Parenting is a like playing Whack-A-Mole, just when you think you've handled one issue, another one pops up and surprises you. All you want is the prize, like the mini-Rubik's Cube, but you can't seem to master the game. It's an endless cycle of knocking down crises that never seem to go away.
I am raising two teenage girls along with my husband. We were teenagers in the 1980s when there was a little, or no, supervision. Now, we are reluctant helicopter parents, trying not to be obsessive as we follow their every move through GPS and text them relentlessly. We think we know it all. Been there, done that. But apparently, this generation has some new moves that are beyond the scope of anything I could ever imagine.

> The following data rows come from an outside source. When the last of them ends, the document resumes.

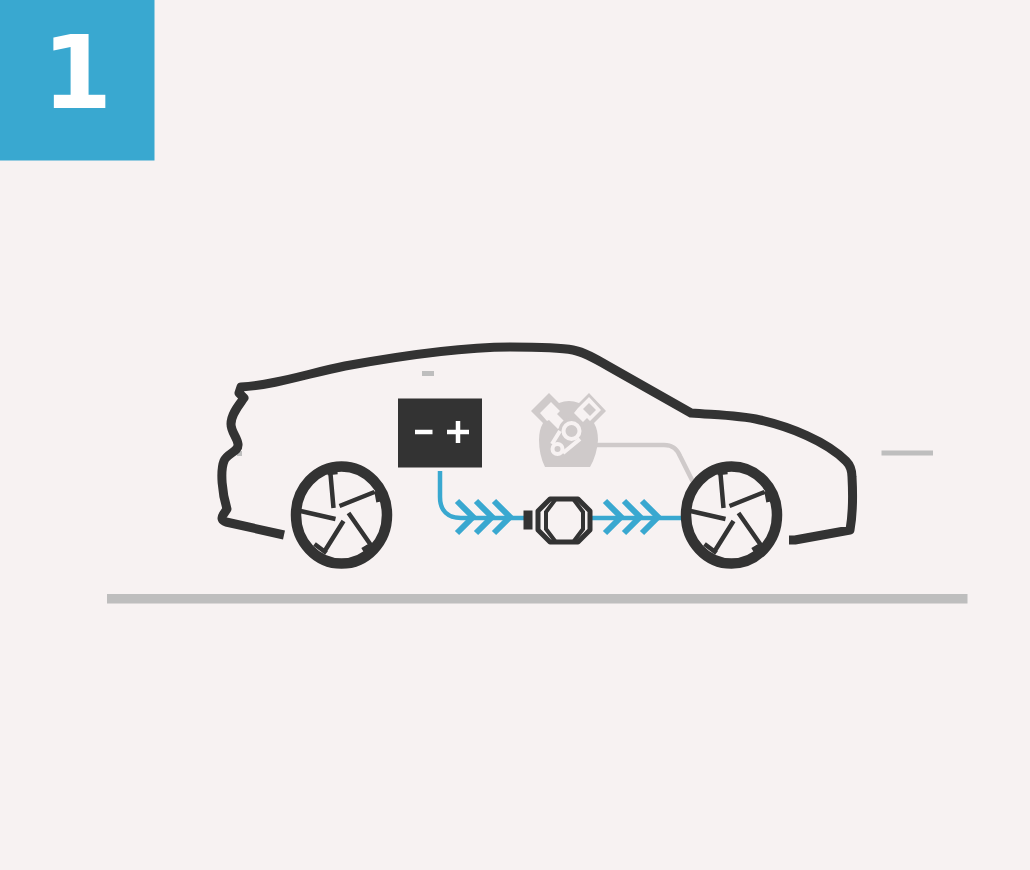
<!DOCTYPE html>
<html lang="en">
<head>
<meta charset="utf-8">
<title>Hybrid drive, step 1</title>
<style>
:root {
  --paper: #f7f2f2;
  --ink: #333333;
  --blue: #39a8d0;
  --road: #bebebe;
  --idle: #cfcaca;
  --white: #ffffff;
}
html, body { margin: 0; background: var(--paper); overflow: hidden; }
.diagram { display: block; width: 1030px; height: 870px; }
.step-tile { fill: var(--blue); }
.step-number { font: bold 101px "DejaVu Sans", "Noto Sans", sans-serif; fill: var(--white); }
.road { fill: var(--road); }
.body { fill: none; stroke: var(--ink); stroke-width: 9; stroke-linejoin: round; }
.tyre { fill: var(--paper); stroke: var(--ink); stroke-width: 10.5; }
.spokes { fill: none; stroke: var(--ink); stroke-width: 4.5; }
.solid { fill: var(--ink); }
.terminals { fill: none; stroke: var(--white); stroke-width: 4.5; }
.flow { fill: none; stroke: var(--blue); stroke-width: 4.5; }
.arrow { fill: none; stroke: var(--blue); stroke-width: 6; }
.motor { fill: var(--paper); stroke: var(--ink); stroke-width: 5; stroke-linejoin: round; }
.motor-ends { fill: none; stroke: var(--ink); stroke-width: 4; }
.engine { fill: var(--idle); }
.engine-detail { fill: none; stroke: var(--paper); stroke-width: 4; }
.engine-piston { fill: var(--paper); }
.driveline { fill: none; stroke: var(--idle); stroke-width: 4.5; }
</style>
</head>
<body>
<svg class="diagram" viewBox="0 0 1030 870" role="img" aria-label="Step 1: battery powers the electric motor, which drives the front wheel">
  <defs>
    <g id="wheel">
      <ellipse class="tyre" rx="45.5" ry="48.5"/>
      <path class="spokes" d="M-11-41 -8-7M33-23 -2-9M35-24 37-13M30 31 7-2M21 35 31 29M-18 38 2 6M-27 29 -15 38M-41-4 -6 4M-14-42-4-43"/>
    </g>
    <g id="arrows" class="arrow">
      <path d="M0-16 16 0 0 16M19-16 35 0 19 16M37-16 53 0 37 16"/>
    </g>
  </defs>

  <g id="step">
    <rect class="step-tile" width="154.5" height="160.5"/>
    <text class="step-number" x="42" y="108">1</text>
  </g>

  <g id="surroundings" class="road">
    <rect x="107" y="594" width="860.5" height="9.5"/>
    <rect x="422" y="371" width="12" height="5"/>
    <rect x="881.5" y="450.5" width="51.5" height="5"/>
    <rect x="237" y="451" width="5" height="5"/>
  </g>

  <g id="engine-idle">
    <path class="driveline" d="M595 445H664C673 445 677 449 680 456L693 482"/>
    <path class="engine" d="M531 411 549 393 559 403Q569 399 579 403L589 393 606 411 594 423Q598 430 598 440 597 455 590 467H545Q539 455 539 440 539 430 543 423Z"/>
    <path class="engine-piston" d="M540 413 551 402 560 411 557 414 565 422 558 429 549 420 547 421Z"/>
    <path class="engine-piston" d="M578 408 589 397 601 410 590 421 587 418 583 422 574 413Z"/>
    <path class="engine" d="M583 409 589 403 596 410 590 416Z"/>
    <circle class="engine" cx="571.5" cy="431" r="13"/>
    <circle class="engine-detail" cx="571.5" cy="431" r="8"/>
    <circle class="engine-detail" cx="557.5" cy="449" r="5"/>
    <path class="engine-detail" d="M560 431 552 444M580 439 563 453"/>
  </g>

  <g id="car-body" class="body">
    <path d="M284 535 226 522Q220 520 223 515L227 509C222 493 220 471 224 461 227 453 239 452 238 444 237 437 231 432 231 424 231 414 239 405 244 398L239 393 241 387C275 385 310 373 345 366 400 356 467 347 510 347 537 347 558 347 573 350 584 352 596 359 608 366L691 413C715 415 738 415 760 420 790 427 826 441 846 461 851 466 852 471 852 477 853 495 853 513 850 530L795 540H789"/>
  </g>

  <g id="battery">
    <rect class="solid" x="398" y="398.500" width="84" height="69"/>
    <path class="terminals" d="M415 432H432.500M447 432H469M458 421V443"/>
  </g>

  <g id="power-flow">
    <path class="flow" d="M440 471V497C440 511 448 518 461 518H525M590 518H684"/>
    <use href="#arrows" x="457" y="517"/>
    <use href="#arrows" x="605" y="517"/>
  </g>

  <g id="electric-motor">
    <rect class="solid" x="523.500" y="510.500" width="9" height="19"/>
    <path class="motor" d="M550 499H578L590 511V530L578 542H550L538 530V511Z"/>
    <path class="motor-ends" d="M555 500 546 512V529L555 541M574 500 583 512V529L574 541"/>
  </g>

  <g id="wheels">
    <use href="#wheel" x="341.500" y="515"/>
    <use href="#wheel" x="731.500" y="515"/>
  </g>
</svg>
</body>
</html>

Take, for example, the teenage dog sitter who decided to have an ongoing party at her client's house while they were away. Really? A complete disrespect for other people's property? Makes you really want to vet your future dog sitters, doesn't it?
Or, imagine for a moment, if you will, a teen who pretends to be somebody's mother through texts, and even phone calls, welcoming your child to her house for a sleepover to unsuspecting parents who believe they are communicating with an adult. Seriously, what is wrong with this picture?

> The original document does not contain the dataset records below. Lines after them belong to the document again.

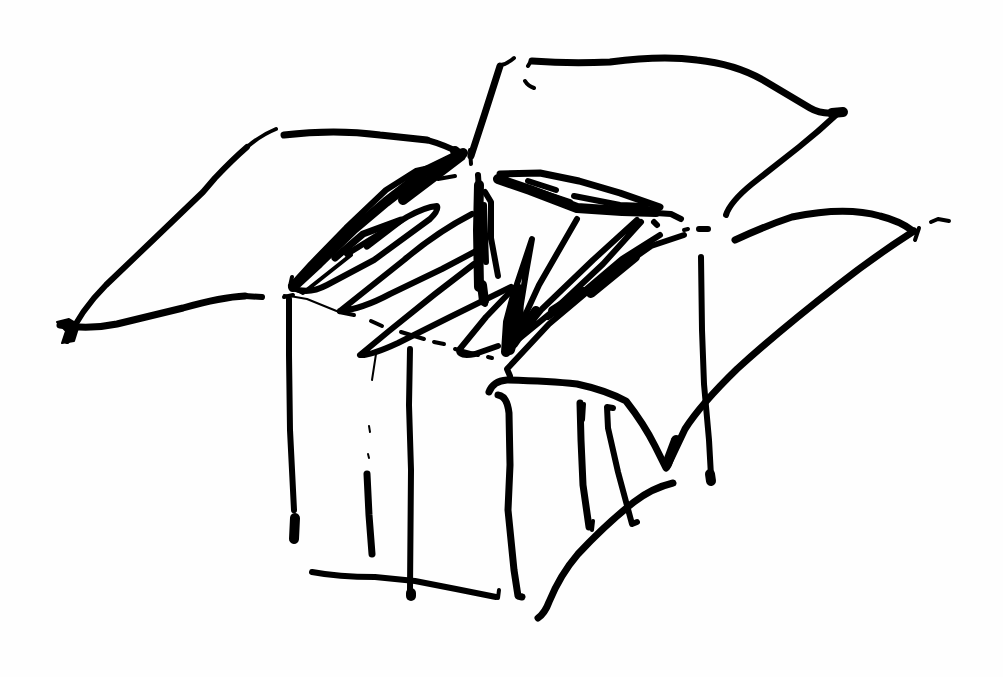
<!DOCTYPE html>
<html lang="en">
<head>
<meta charset="utf-8">
<title>Open box sketch</title>
<style>
:root { --paper: #fefefe; --ink: #000; }
html, body { margin: 0; width: 1003px; height: 677px; overflow: hidden; background: var(--paper); }
svg { display: block; }
.sketch { fill: none; stroke: var(--ink); stroke-width: 7; stroke-linecap: round; stroke-linejoin: round; }
.fine { stroke-width: 4; }
.hair { stroke-width: 2; }
.hatch { stroke-width: 6; }
.bold { stroke-width: 10; }
.blot { fill: var(--ink); stroke-width: 2; }
</style>
</head>
<body>
<svg width="1003" height="677" viewBox="0 0 1003 677" role="img" aria-label="Ink sketch of an open cardboard box">
<g class="sketch">
  <g id="left-flap">
    <path class="fine" d="M276 129Q261 135 247 147"/>
    <path class="hatch" d="M247 147Q232 160 215 178L203 192L152 241L106 285Q80 311 67 341"/>
    <path d="M284 135Q335 129 380 135L427 140"/>
    <path class="hatch" d="M427 140Q445 145 462 154"/>
    <path d="M60 325Q88 330 117 324L183 308Q222 297 245 296"/>
    <path class="hatch" d="M245 296L262 297"/>
    <path class="blot" d="M57 322L69 319L79 325L74 341L62 343L66 331Z"/>
  </g>

  <g id="back-flap">
    <path d="M471 156L485 113L500 66"/>
    <path class="fine" d="M501 65Q507 64 514 58M525 81Q528 86 534 88M528 66L531 61"/>
    <path d="M532 61Q570 64 610 62Q662 55 697 60Q735 64 763 80L810 108Q820 114 834 113"/>
    <path class="bold" d="M832 113L843 112"/>
    <path class="hatch" d="M836 115Q819 131 799 147L752 184Q730 202 726 215"/>
  </g>

  <g id="right-flap">
    <path d="M735 240Q765 226 792 217Q845 206 880 216Q900 221 913 231"/>
    <path d="M914 231Q875 256 838 285Q780 330 737 369Q701 404 685 429L667 467"/>
    <path class="fine" d="M919 228L915 240M931 222L938 219L949 221"/>
    <path class="bold" d="M667 464L676 440"/>
  </g>

  <g id="front-flap">
    <path d="M489 392Q493 381 507 380Q550 381 577 384Q605 390 626 401Q644 424 655 446L666 468"/>
    <path class="hatch" d="M510 376L507 369L549 324L593 287L651 246L684 235"/>
    <path class="bold" d="M591 293L635 257"/>
  </g>

  <g id="rim">
    <path class="bold" d="M463 153L426 171L386 202L354 229L319 263L293 287"/>
    <path class="hatch" d="M452 163L416 171L386 190L346 228L311 264L291 286"/>
    <path class="bold" d="M455 151L461 156L440 172L403 200"/>
    <path class="fine" d="M470 150L471 164M292 277L290 286L303 293L351 255M455 176L438 179"/>
    <path class="hair" d="M284 295L307 299L339 312"/>
    <path class="fine" d="M339 312L354 315M371 321L382 326M401 332L424 339M434 342L444 344M455 349L478 355M488 357L492 358"/>
    <path class="fine" d="M284 297L293 295"/>
    <path class="bold" d="M498 179L530 190L577 208L622 211L656 212"/>
    <path d="M500 174L540 173L579 181L620 193L660 207"/>
    <path class="hatch" d="M528 181L556 190M574 196L620 205L646 206M507 181L570 202"/>
    <path class="hatch" d="M656 213L671 214L681 219M654 222L657 225M699 229L708 229"/>
    <path class="fine" d="M684 230L688 229"/>
  </g>

  <g id="inner-corner">
    <path class="bold" d="M479 185L478 230L479 287"/>
    <path class="hatch" d="M478 175L479 190M485 192L491 202L491 238L498 276M484 205L486 262M480 280L485 304"/>
    <path class="bold" d="M482 285L484 301"/>
  </g>

  <g id="shading">
    <path class="hatch" d="M293 288Q308 295 327 285L374 260L430 219Q439 210 437 206Q425 207 407 217L347 254"/>
    <path d="M335 258L363 234L401 220L367 246"/>
    <path class="hatch" d="M340 311L404 260Q437 232 472 214M340 311Q362 309 390 294L442 269L478 250"/>
    <path class="hatch" d="M474 264L435 294L389 331L360 355Q370 356 398 343L450 317L511 287"/>
    <path class="hatch" d="M511 291L486 317L459 350Q459 357 475 354L498 346"/>
    <path class="bold" d="M506 352L508 322L517 288L519 317L510 350"/>
    <path class="hatch" d="M517 284L532 239L526 273L520 310M510 348L539 285L577 219"/>
    <path class="bold" d="M513 344L536 311"/>
    <path class="hatch" d="M514 344L542 309L593 260L637 220M641 222L603 264L553 311L520 338M660 235L622 259L583 292L548 317"/>
    <path class="bold" d="M553 311L583 292"/>
  </g>

  <g id="box-sides">
    <path class="hatch" d="M289 299L289 355L290 430L294 510"/>
    <path class="bold" d="M295 518L294 539"/>
    <path class="hair" d="M376 354L372 380M369 426L370 432M368 454L369 458"/>
    <path d="M367 474L369 515L372 554"/>
    <path class="hatch" d="M410 349L409 405L411 470L410 590"/>
    <path class="bold" d="M411 593L411 596"/>
    <path d="M498 395Q507 396 509 413L510 465L508 510L514 570L518 596L522 597"/>
    <path class="hatch" d="M701 257L702 330L704 384L709 440L711 476"/>
    <path class="bold" d="M710 474L711 481"/>
    <path d="M580 403L581 440L583 485L589 527"/>
    <path class="fine" d="M584 404L583 420M593 521L592 530"/>
    <path class="hatch" d="M613 408L607 407L608 428L618 472L632 524L637 522"/>
  </g>

  <g id="base">
    <path class="hatch" d="M312 572Q338 577 375 577L415 581L456 589L496 597"/>
    <path class="fine" d="M499 590L498 598"/>
    <path d="M673 483Q652 488 634 502Q606 524 578 554Q560 575 549 602Q545 613 538 618"/>
  </g>
</g>
</svg>
</body>
</html>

In my opinion, it's time for parents to take the power back. When teenagers think they can do absolutely anything, when they feel entitled, it's time to put our foot down as a community and say no more. We're the adults. We're in charge. We're not your friends. We're your parents.

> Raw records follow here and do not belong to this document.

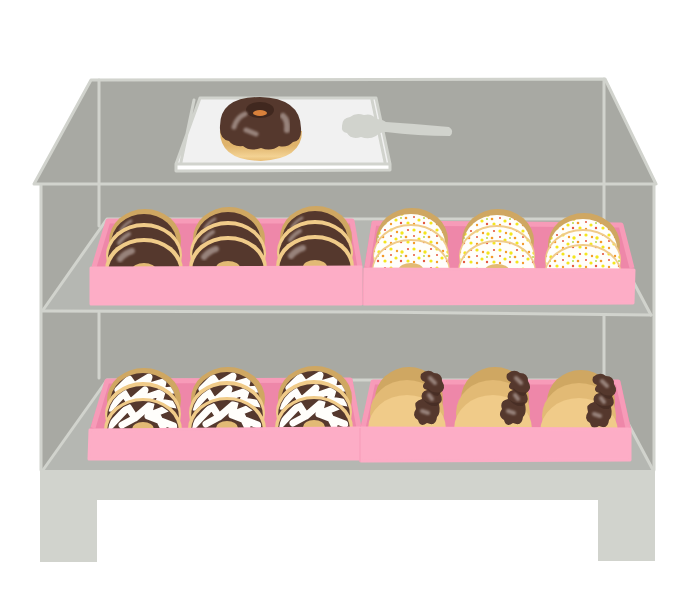
<!DOCTYPE html>
<html lang="en">
<head>
<meta charset="utf-8">
<title>Doughnut display case</title>
<style>
:root {
  --glass: #a8a9a3;
  --shelf: #b5b7b2;
  --frame: #d1d3cd;
  --tray: #f1f1f1;
  --pink: #fdadc6;
  --pink-deep: #ee87a9;
  --pink-side: #f79bb8;
  --dough: #f0cb89;
  --dough-mid: #e2ba75;
  --dough-dark: #cfa762;
  --choc: #55382d;
  --choc-dark: #40281f;
  --shine: #97827a;
  --white: #fffefb;
}
html, body { margin: 0; background: #fff; overflow: hidden; }
svg { display: block; width: 700px; height: 600px; }
.glass { fill: var(--glass); }
.shelf { fill: var(--shelf); }
.frame { fill: var(--frame); }
.edge { fill: none; stroke: var(--frame); stroke-width: 3; stroke-linecap: round; stroke-linejoin: round; }
.box-inside { fill: var(--pink-deep); }
.box-side { fill: none; stroke: var(--pink-side); stroke-width: 5; stroke-linejoin: round; }
.box-front { fill: var(--pink); stroke: var(--pink); stroke-width: 3; stroke-linejoin: round; }
.dough { fill: var(--dough); }
.dough-mid { fill: var(--dough-mid); }
.dough-dark { fill: var(--dough-dark); }
.choc { fill: var(--choc); }
.choc-dark { fill: var(--choc-dark); }
.white { fill: var(--white); }
.sprinkled { fill: url(#sprinkles); }
.shine { fill: none; stroke: var(--shine); stroke-linecap: round; filter: url(#soft); }
.drizzle { fill: none; stroke: var(--white); stroke-width: 7; stroke-linecap: round; stroke-linejoin: round; }
</style>
</head>
<body>
<svg viewBox="0 0 700 600" role="img" aria-label="Glass display case with pink boxes of doughnuts">
  <defs>
    <filter id="soft" x="-50%" y="-50%" width="200%" height="200%"><feGaussianBlur stdDeviation="1.3"/></filter>
    <linearGradient id="dough-shade" x1="0" y1="0" x2="0" y2="1">
      <stop offset=".5" stop-color="#dfb36b"/><stop offset=".85" stop-color="#f3d293"/><stop offset="1" stop-color="#e8bd76"/>
    </linearGradient>
    <pattern id="sprinkles" width="23" height="19" patternUnits="userSpaceOnUse">
      <rect width="23" height="19" fill="#fffefb"/>
      <g fill="#f4e61c"><circle cx="3" cy="3" r="1.6"/><circle cx="14" cy="6" r="1.7"/><circle cx="8" cy="12" r="1.6"/><circle cx="20" cy="15" r="1.6"/></g>
      <g fill="#f39a2b"><circle cx="9" cy="5" r="1.2"/><circle cx="18" cy="10" r="1.3"/><circle cx="3" cy="16" r="1.2"/></g>
      <g fill="#e4573d"><circle cx="20" cy="3" r="1.1"/><circle cx="13" cy="15" r="1.2"/><circle cx="3" cy="9" r="1"/></g>
      <circle cx="13" cy="10" r="1" fill="#b9d84a"/>
    </pattern>
    <clipPath id="box-line"><rect x="-45" y="-4" width="90" height="66"/></clipPath>
    <clipPath id="back-icing"><ellipse cy="35" rx="33" ry="30"/></clipPath>
    <clipPath id="mid-icing"><ellipse cy="49" rx="35" ry="31"/></clipPath>
    <clipPath id="front-icing"><ellipse cy="64" rx="35" ry="30"/></clipPath>

    <g id="chocolate-stack" clip-path="url(#box-line)">
      <ellipse class="dough-dark" cx="1" cy="32" rx="36" ry="32"/>
      <ellipse class="choc" cy="35" rx="33" ry="30"/>
      <path class="shine" d="M-23 21Q-19 15-13 12" stroke-width="3"/>
      <ellipse class="dough" cy="46" rx="38" ry="32"/>
      <ellipse class="choc" cy="49" rx="36" ry="31"/>
      <path class="shine" d="M-25 34Q-21 28-15 25" stroke-width="4"/>
      <ellipse class="dough" cy="61" rx="39" ry="32"/>
      <ellipse class="choc" cy="64" rx="36" ry="31"/>
      <path class="shine" d="M-24 50Q-19 44-12 42" stroke-width="6"/>
      <ellipse class="dough-mid" cy="61" rx="12" ry="7"/>
    </g>

    <g id="sprinkle-stack" clip-path="url(#box-line)">
      <ellipse class="dough-dark" cx="1" cy="32" rx="36" ry="32"/>
      <ellipse class="sprinkled" cy="36" rx="34" ry="30"/>
      <ellipse class="dough" cy="47" rx="38" ry="31"/>
      <ellipse class="sprinkled" cy="49" rx="37" ry="31"/>
      <ellipse class="dough" cy="62" rx="39" ry="31"/>
      <ellipse class="sprinkled" cy="64" rx="38" ry="31"/>
      <ellipse class="dough-mid" cy="61" rx="12" ry="6"/>
    </g>

    <g id="drizzle-stack" clip-path="url(#box-line)">
      <ellipse class="dough-dark" cx="1" cy="32" rx="37" ry="32"/>
      <ellipse class="choc" cy="35" rx="33" ry="30"/>
      <g clip-path="url(#back-icing)"><path class="drizzle" d="M-25 22L-14 11L-9 18L6 9L3 19L20 14L18 23L31 22"/></g>
      <ellipse class="dough" cy="46" rx="38" ry="32"/>
      <ellipse class="choc" cy="49" rx="36" ry="31"/>
      <g clip-path="url(#mid-icing)"><path class="drizzle" d="M-33 40L-19 25L-13 35L2 22L-1 31L19 24L16 34L34 37"/></g>
      <ellipse class="dough" cy="62" rx="39" ry="32"/>
      <ellipse class="choc" cy="64" rx="36" ry="31"/>
      <g clip-path="url(#front-icing)"><path class="drizzle" d="M-33 58L-15 39L-8 50L-21 57M-8 50L8 36L5 48L25 40M5 48L31 58M15 49L20 59"/></g>
      <ellipse class="dough-mid" cy="61" rx="11" ry="7"/>
    </g>

    <g id="dipped-stack" clip-path="url(#box-line)">
      <ellipse class="dough-dark" cx="1" cy="32" rx="34" ry="32"/>
      <ellipse class="dough-mid" cx="-1" cy="46" rx="37" ry="33"/>
      <ellipse class="dough" cx="-1" cy="62" rx="39" ry="34"/>
      <path class="choc" d="M13 7Q20 1 26 6Q34 6 34 14Q39 22 32 26Q36 34 31 37Q33 46 29 50Q28 60 19 56Q12 61 10 53Q3 49 8 42Q5 34 14 32Q12 25 19 23Q12 21 17 15Q11 13 13 7Z"/>
      <path class="choc-dark" d="M15 32Q21 38 31 35L29 39Q20 40 15 32ZM19 21Q25 27 33 25L30 29Q22 28 19 21Z" opacity=".6"/>
      <path class="shine" d="M22 11L27 16M21 28L24 32M14 44L20 46" stroke-width="4"/>
    </g>
  </defs>

  <g id="case-glass">
    <polygon class="glass" points="91,80 605,79 656,184 34,184"/>
    <rect class="glass" x="41" y="184" width="613" height="287"/>
    <polygon class="shelf" points="107,219 605,222 651,315 43,310"/>
    <polygon class="shelf" points="107,380 605,380 653,470 43,470"/>
    <path class="edge" d="M99 80V226M99 313V378M604 79V222M604 315V380" stroke-width="2"/>
    <path class="edge" d="M43 310L107 219H600L651 315M43 470L107 380H605L653 470"/>
  </g>

  <g id="case-base">
    <path class="frame" d="M40 470H655V561H598V500H97V562H40Z"/>
  </g>

  <g id="case-edges">
    <path class="edge" d="M91 80L605 79L656 184H34ZM41 184V470M654 184V470M43 311L370 312L651 315"/>
  </g>

  <g id="top-tray">
    <polygon points="200,98 376,98 390,164 176,164" fill="var(--tray)"/>
    <path d="M176 164H390V170L176 171Z" fill="#fff"/>
    <path class="edge" d="M200 98H376L390 164V170L176 171V164ZM176 164H390M194 100L181 162M372 100L385 162"/>
    <path class="frame" d="M342 126Q342 118 350 117Q356 112 364 115Q372 113 376 119Q382 119 386 122Q418 124 449 127Q455 131 450 136Q418 136 386 132Q380 132 376 136Q369 140 361 137Q351 140 347 133Q341 132 342 126Z"/>
  </g>

  <g id="featured-doughnut">
    <path d="M220 130Q219 160 261 161Q302 159 302 131Z" fill="url(#dough-shade)"/>
    <path class="choc" d="M220 126Q220 97 260 97Q300 98 301 128Q302 141 293 142Q287 148 279 146Q271 152 261 148Q250 152 243 146Q233 147 229 141Q219 139 220 126Z"/>
    <ellipse class="choc-dark" cx="260" cy="110" rx="14" ry="8"/>
    <ellipse cx="260" cy="113" rx="7" ry="3" fill="#d9813b"/>
    <path class="shine" d="M234 127Q237 117 245 114M246 130L256 134" stroke-width="5"/>
    <path class="shine" d="M283 116Q288 120 287 130" stroke-width="6"/>
  </g>

  <g id="upper-boxes">
    <polygon class="box-inside" points="107,219 353,219 362,268 92,268"/>
    <path class="box-side" d="M94 267L108 221H352L360 267"/>
    <polygon class="box-inside" points="372,221 623,224 634,270 364,269"/>
    <path class="box-side" d="M367 267L374 223L621 225L632 268"/>
    <use href="#chocolate-stack" x="144" y="209"/>
    <use href="#chocolate-stack" x="228" y="207"/>
    <use href="#chocolate-stack" x="315" y="206"/>
    <use href="#sprinkle-stack" x="411" y="208"/>
    <use href="#sprinkle-stack" x="497" y="209"/>
    <use href="#sprinkle-stack" x="583" y="213"/>
    <polygon class="box-front" points="91,268 361,267 361,304 91,304"/>
    <polygon class="box-front" points="365,269 634,270 633,303 364,304"/>
    <path d="M363 268V305" stroke="var(--pink-side)" stroke-width="1"/>
  </g>

  <g id="lower-boxes">
    <polygon class="box-inside" points="106,379 352,378 361,429 90,429"/>
    <path class="box-side" d="M93 428L107 381L350 380L359 428"/>
    <polygon class="box-inside" points="372,380 620,380 631,429 360,429"/>
    <path class="box-side" d="M363 428L373 382H618L628 428"/>
    <use href="#drizzle-stack" x="143" y="368"/>
    <use href="#drizzle-stack" x="227" y="367"/>
    <use href="#drizzle-stack" x="314" y="366"/>
    <use href="#dipped-stack" x="408" y="367"/>
    <use href="#dipped-stack" x="494" y="367"/>
    <use href="#dipped-stack" x="580" y="370"/>
    <polygon class="box-front" points="90,430 359,428 359,459 89,459"/>
    <polygon class="box-front" points="361,428 630,429 630,460 361,461"/>
    <path d="M360 428V462" stroke="var(--pink-side)" stroke-width="1"/>
  </g>
</svg>
</body>
</html>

So far, I've been lucky. My girls are honest, and that goes a long way with me. That doesn't mean they're perfect, but it does mean we have an open line of communication on a variety of topics. Until they give me a reason not to believe them, I trust them implicitly. I don't always like what they tell me, but I would rather know the truth.
I think we've become soft as a society, worrying about whether or not our children like us. Parenting is not a popularity contest. It's about love, support and setting a good foundation that will launch our children into the world as kind, productive human beings.
So here's my edict to my children: I will not apologize for caring. I will not apologize for worrying about your safety. I will not apologize for asking questions, and I will definitely not apologize for setting boundaries.
You are my responsibility, the center of my universe, and someday, you too will know what's it's like to be whacking a bunch of moles at one time, hoping to get enough tickets for a glow-in-the-dark Super Ball.
Amanda is the mom of two, a reporter for WRAL-TV and the author of several books including some on motherhood. Find her here on Mondays.